But the chipset ban threatens to kill that strategy—if there’s no guarantee of future premium in-house smartphones, then it doesn’t work. Huawei’s ecosystem places its smartphones at the center of a user centric IoT web. Replicating Android’s opensource approach was the natural evolution, seeking other smartphone makers as a fallback.
But somewhat ironically, the biggest threat to Huawei’s strategy is not Apple or Samsung or Google, it’s the other leading Chinese smartphone players. And this brings us to the second Chinese threat to the global smartphone status quo. Xiaomi, Oppo and Vivo have embarked on “new Huawei” strategies, seeking to replicate the blisteringly successful recipe of taking premium hardware at discounted pricing into key markets to beat Samsung and Apple.
Make no mistake, these exceptionally well funded Chinese brands have every chance of repeating Huawei’s trick. Xiaomi and Oppo have each now secured around 13% of global shipments, both could outsell Apple in 2021, Xiaomi might even take a run at Samsung if its internal forecasts are to be believed. To complicate matters, Oppo is part of Chinese conglomerate BBK, which counts the Vivo, RealMe and OnePlus brands in its stable. Taking all these brands together—albeit they claim independence from one another, BBK will overtake Samsung with ease.
The Huawei recipe is enabled by Android. None of those other Chinese smartphone makers have been hit by Huawei-style U.S. sanctions, they retain access to full-fat Android outside China (where the software itself is banned). Absent that, their ability to ramp up market share would be hugely diminished. If Huawei cannot restore its manufacturing capacity—notwithstanding that its blacklisting has made the market more competitive—and given that it’s hard to see how it will switch its domestic rivals from Android in overseas markets, it’s difficult to see how the ecosystem play will strip significant market share from Android.
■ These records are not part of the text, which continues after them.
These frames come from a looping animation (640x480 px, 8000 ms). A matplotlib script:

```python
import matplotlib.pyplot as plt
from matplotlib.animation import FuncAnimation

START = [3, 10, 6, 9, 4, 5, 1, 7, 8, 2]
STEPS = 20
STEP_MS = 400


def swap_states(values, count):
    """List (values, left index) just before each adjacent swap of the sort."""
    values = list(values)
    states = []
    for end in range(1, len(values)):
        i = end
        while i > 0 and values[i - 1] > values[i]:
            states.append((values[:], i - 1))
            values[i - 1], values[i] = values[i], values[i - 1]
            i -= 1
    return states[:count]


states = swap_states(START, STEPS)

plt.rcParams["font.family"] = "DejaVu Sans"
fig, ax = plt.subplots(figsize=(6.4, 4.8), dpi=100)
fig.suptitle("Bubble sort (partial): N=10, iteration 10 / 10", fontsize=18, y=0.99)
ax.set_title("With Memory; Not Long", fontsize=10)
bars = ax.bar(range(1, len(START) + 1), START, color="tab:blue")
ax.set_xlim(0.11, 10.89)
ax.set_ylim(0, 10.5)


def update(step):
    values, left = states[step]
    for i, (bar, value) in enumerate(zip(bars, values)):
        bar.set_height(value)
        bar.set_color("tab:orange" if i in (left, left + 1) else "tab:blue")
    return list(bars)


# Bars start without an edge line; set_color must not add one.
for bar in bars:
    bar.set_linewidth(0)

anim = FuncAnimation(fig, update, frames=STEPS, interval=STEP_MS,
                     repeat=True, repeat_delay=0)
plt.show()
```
And so, all eyes on Biden and the inevitable lobbying from the U.S. tech sector after January 20th. The reality is that Huawei would not have been targeted by such extreme measures if it was simply a smartphone and consumer products player. The irony is that it was these non-threatening business areas that were driving its growth and profitability pre the blacklist. If the U.S. can find some way to delineate Huawei’s access to chipsets and U.S. tech between 5G and consumer, it’s clear that the best thing for U.S. tech dominance of mobile standards would be to return Huawei to Android and limit the damage from its alternative OS.
But then we have the politics. America’s more hawkish China watchers are waiting for any sign of Biden softening on Huawei as a litmus test as to wider attitudes to Beijing. The risk is that this becomes a political trap. The trick will be for the U.S. to bank the win on 5G and concede the non-threatening consumer gadgets, the phones, laptops, tablets and wearables. All of which might see the dismantling of Huawei into mini-Huaweis—a consumer business free to export at will, perhaps the same for cloud, automotive and enterprise, then a 5G business restricted by a U.S. stranglehold.
Rocks and hard places. No easy answers. If 2020 was a huge year for Huawei and the fallout from its battle with the U.S., it looks like 2021 may be even more of a rollercoaster ride.